Rabbi Nikki DeBlosi (she/her)
4 min readDec 11, 2020

Our Sages taught: The Hanukkah lamp — it is a commandment to place it at the door of one’s house, on the outside. And if one lives in an attic, place it in a window adjoining the public area. (Babylonian Talmud Shabbat 21a)

Placing a Hanukkah menorah in the front window of one’s house isn’t a way to compete with the Joneses next door and their electricity-guzzling Christmas light display. No, it is a rabbinic mandate. It is how we fulfill our obligations as members of the Jewish people celebrating an ancient, but relatively minor, holiday.

The story of Hanukkah is complex, and its central characters, the Maccabees, aren’t necessarily the benevolent heroes we make them out to be. At its core, Hanukkah is a story about the universal and the particular, and battle staged between the two. From the fundamentalist Maccabees, who criticized not only the king Antiochus and his rules, but their own Jewish neighbors who assimilated, adopting Hellenist culture and custom, to the Jews of Enlightenment-age Europe, who put their faith in lofty but ultimately flawed and exclusionary notions of “liberty, equality, and fraternity.” Perhaps the most well-known such theory is the declaration of nineteenth-century Russian Jewish thinker Judah Leib Gordon: “Be a Jew in your home and a man outside of it.”

Hiding one’s identity is both a privilege and a burden, one that many people do not enjoy or bear. When your identity is linked with your skin color, when the discrimination you face is connected to the wheelchair that aids your daily mobility, you cannot simply decide when to present as your particular self and when to present as what our nation calls a “person.” A person is what Jews like Gordon wanted to be: an individual living in a nation-state influenced by Enlightenment philosophy deemed worthy of possessing rights. Read: White. Read: Male. Read: Christian (or, at least, not markedly Jewish). Read: Moneyed. Read: Educated. Read: Propertied…

But this is not what Hanukkah teaches us about our Jewish identity, at least not now, centuries removed from the Maccabees. A holiday that might have been celebrated with military parades and an emphasis on conformity has become one of the most-celebrated holidays in the Jewish diaspora, including among secular- and culturally-identified Jews. It…

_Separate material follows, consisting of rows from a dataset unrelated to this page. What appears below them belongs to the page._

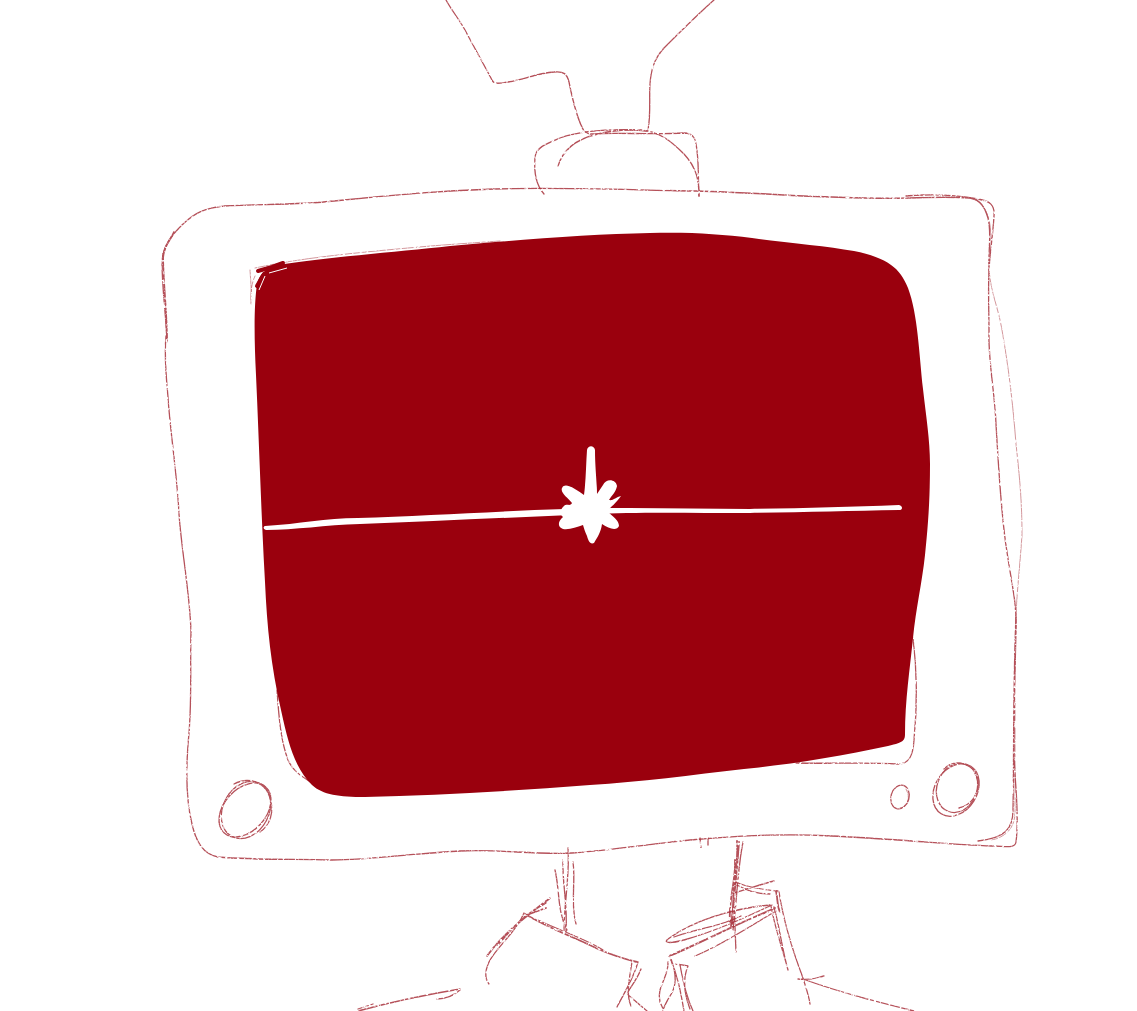
<!DOCTYPE html>
<html lang="en">
<head>
<meta charset="utf-8">
<title>Television head sketch</title>
<style>
:root {
  --paper: #ffffff;
  --screen: #9a000d;
  --pencil: #a8323c;
}
html, body { margin: 0; height: 100%; overflow: hidden; background: var(--paper); }
svg { display: block; width: 1137px; height: 1011px; }
.pencil { fill: none; stroke: var(--pencil); stroke-width: 1.3; stroke-linecap: round; stroke-linejoin: round; opacity: .85; }
.faint { stroke-width: 1; opacity: .6; }
.firm { stroke-width: 1.8; }
.screen { fill: var(--screen); }
.glow { fill: var(--paper); }
.ray { fill: none; stroke: var(--paper); stroke-linecap: round; }
</style>
</head>
<body>
<svg viewBox="0 0 1137 1011" role="img" aria-label="Sketch of a figure with an old television for a head, its red screen showing a white line and spark">
  <defs>
    <filter id="pencil-grain" filterUnits="userSpaceOnUse" x="0" y="0" width="1137" height="1011">
      <feTurbulence type="fractalNoise" baseFrequency="0.35" numOctaves="2" seed="4" result="grain"/>
      <feColorMatrix in="grain" type="matrix" values="0 0 0 0 0  0 0 0 0 0  0 0 0 0 0  0 0 0 -5 3.6" result="mask"/>
      <feComposite in="SourceGraphic" in2="mask" operator="in"/>
    </filter>
  </defs>

  <g id="sketch-lines" filter="url(#pencil-grain)">
    <g id="antenna" class="pencil">
      <path d="M446 0C452 11 459 19 465 30C474 47 483 63 492 80C494 85 500 83 508 82C526 79 538 73 554 72C564 71 567 74 569 82C573 102 577 119 584 131L589 134"/>
      <path d="M714 0C697 15 680 32 664 48C654 59 651 70 650 84C649 99 651 114 648 130"/>
      <path d="M544 194C535 184 534 169 535 157C536 147 548 143 560 138C583 130 612 129 640 130C660 131 673 143 684 154C697 168 699 181 699 196"/>
      <path d="M558 166C563 150 575 140 594 135C612 130 630 129 647 131"/>
      <path d="M590 134C618 132 650 135 684 133C695 133 696 141 697 151C699 166 698 181 699 196"/>
    </g>

    <g id="cabinet" class="pencil">
      <path d="M167 342C166 314 162 289 162 262C163 245 172 235 182 225C195 212 206 208 224 206C261 204 298 205 334 201C388 195 440 191 494 189C560 187 630 190 696 191C770 193 838 200 910 198C936 197 956 197 970 198C981 200 985 208 988 218C992 233 988 251 989 270"/>
      <path d="M906 196C930 194 956 195 978 199C990 201 995 205 994 216C993 234 990 251 989 270C988 292 989 310 989 332C988 360 995 394 996 424C999 474 1001 516 1007 552C1012 586 1017 604 1016 630C1015 670 1014 710 1014 750C1014 780 1020 812 1016 842C1015 849 1005 846 992 846C944 844 880 838 832 836C780 833 732 836 690 840C650 844 612 850 572 853C536 855 497 849 460 851C417 853 370 860 332 860C290 859 253 860 218 857C203 854 196 842 192 824C185 796 186 764 189 733C192 698 190 662 191 632C190 594 182 555 179 514C177 472 170 431 168 397C166 376 164 356 166 336"/>
      <path class="firm" d="M163 254C163 284 167 310 167 342M163 258C164 244 171 240 174 232"/>
      <path class="faint" d="M989 270C991 294 998 306 1002 330C1009 370 1013 405 1016 444C1020 480 1022 504 1022 535C1020 565 1017 590 1016 616M976 199C988 208 991 222 991 240"/>
      <path d="M1016 616C1013 684 1014 756 1013 810C1013 829 1005 838 978 841"/>
      <path class="faint" d="M1015 700L1015 812C1015 829 1005 837 992 840"/>
    </g>

    <g id="screen-edge" class="pencil">
      <path class="faint" d="M251 304C250 292 252 282 255 276M250 270L252 300M255 268C300 258 354 253 408 248C440 245 471 243 500 241"/>
      <path d="M277 690C279 720 281 741 288 760C293 771 301 776 312 783"/>
      <path d="M913 638C917 670 918 700 914 740C913 756 909 764 898 764C864 762 830 764 796 763"/>
    </g>

    <g id="knobs" class="pencil">
      <ellipse cx="246" cy="810" rx="23" ry="30" transform="rotate(28 246 810)"/>
      <ellipse cx="245" cy="810" rx="21" ry="31" transform="rotate(42 245 810)"/>
      <path d="M234 784C248 776 264 782 269 795C276 812 269 826 260 832"/>
      <ellipse cx="900" cy="797" rx="9" ry="12" transform="rotate(16 900 797)"/>
      <path class="faint" d="M906 789C911 798 908 807 900 808"/>
      <ellipse cx="957" cy="788" rx="20" ry="25" transform="rotate(20 957 788)"/>
      <ellipse cx="956" cy="790" rx="21" ry="28" transform="rotate(32 956 790)"/>
      <path d="M944 769C955 758 974 763 978 779C980 794 971 805 959 808"/>
    </g>

    <g id="neck" class="pencil">
      <path d="M568 848C570 875 564 903 564 931M555 870C560 891 557 911 567 930M563 860C562 884 568 904 566 932M573 862C576 884 570 903 576 924"/>
      <path class="firm" d="M737 841C739 866 731 895 733 924M739 842C737 871 734 900 731 926M735 860C736 882 728 901 730 922"/>
      <path d="M743 842C737 872 737 902 733 930M734 902L736 952M700 838L701 848M708 838L708 845"/>
    </g>

    <g id="collar" class="pencil">
      <path class="firm" d="M550 898C530 914 506 930 487 956M546 903C526 913 510 930 498 945M524 916L546 908"/>
      <path d="M524 913C516 933 497 946 489 962C484 973 485 979 489 984"/>
      <path class="firm" d="M525 914C550 929 574 937 598 949C612 955 624 959 637 962"/>
      <path d="M538 920C561 931 586 939 603 950"/>
      <path d="M638 962C633 980 624 993 617 1007M632 962C629 980 626 995 631 1006M641 969C637 980 630 987 627 994L647 1011"/>
      <path class="firm" d="M669 956C700 943 735 925 775 908M672 955C706 941 738 922 768 912"/>
      <path d="M770 905C728 909 691 922 668 939C662 944 673 943 684 940C716 931 744 918 772 905M695 956C722 945 747 928 776 911M674 937C700 928 722 926 741 916"/>
      <path d="M735 882C750 888 764 890 778 891M733 893C748 889 761 884 774 881M735 884C748 891 756 894 770 894"/>
      <path class="firm" d="M776 891C778 900 777 906 780 912"/>
      <path d="M779 892C784 924 792 949 803 978C806 988 809 996 810 1004M771 906C775 929 783 950 788 970C782 949 780 929 774 907"/>
    </g>

    <g id="tie-and-shoulders" class="pencil">
      <path d="M668 962C669 977 656 987 660 1002L664 1011M671 959C676 972 677 986 670 996C666 1003 664 1006 663 1011M670 958C678 976 681 994 684 1011M680 965C683 982 687 998 693 1011M676 964L688 966C682 980 685 996 690 1009"/>
      <path d="M460 989C424 995 395 1001 358 1011M460 990C452 997 444 999 437 999M358 1009L373 1004"/>
      <path d="M798 979C812 981 818 977 824 976M803 979C838 992 877 1002 914 1011"/>
    </g>
  </g>

  <g id="screen">
    <path class="screen" d="M257 284C259 275 265 268 278 265C320 258 395 252 450 246C530 239 593 234 650 233C690 232 720 234 752 238C791 243 827 246 854 251C888 258 900 268 908 288C918 315 919 353 923 389C926 416 930 440 930 464C930 500 928 527 925 555C922 583 916 608 913 638C910 668 905 700 905 735C905 742 900 743 888 746C842 756 794 764 744 769C692 775 640 782 590 785C515 791 438 795 365 797C339 797 323 795 312 785C294 767 288 742 281 710C271 666 267 627 265 582C261 510 259 440 256 375C254 335 254 305 257 284Z"/>
    <path d="M258 271L272 267L283 263M257 286L264 274" fill="none" stroke="var(--screen)" stroke-width="4" stroke-linecap="round"/>
    <path d="M259 290L265 276M269 273L287 268" fill="none" stroke="var(--paper)" stroke-width="1"/>
  </g>

  <g id="signal">
    <path class="glow" d="M265 526C300 524 325 518 358 518C425 516 500 511 565 509C630 507 690 509 750 509C805 508 850 507 899 505C903 506 903 510 899 510C850 511 805 512 750 513C690 513 635 512 592 514C520 517 440 521 360 524C325 525 295 530 266 530C263 529 263 527 265 526Z"/>
    <path class="glow" d="M587 450C588 445 594 445 595 450C595 468 597 482 597 494L603 485C606 478 616 479 617 486C616 492 612 495 609 500C613 501 616 497 621 496C616 503 611 507 607 511C613 517 619 520 619 526C617 531 609 529 602 524C601 532 597 538 594 543C590 545 588 540 587 536C585 532 584 528 583 525C576 527 570 530 563 529C557 527 558 521 563 517C559 514 561 508 564 506C567 503 570 507 572 503C568 498 560 493 562 488C565 482 574 488 584 495C586 480 586 464 587 450Z"/>
    <path class="ray" d="M565 507L568 517" stroke="var(--screen)" stroke-width="1"/>
  </g>
</svg>
</body>
</html>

Rabbi Nikki DeBlosi (she/her)

queer belonging. sex positivity. creative ritual. inclusive judaism.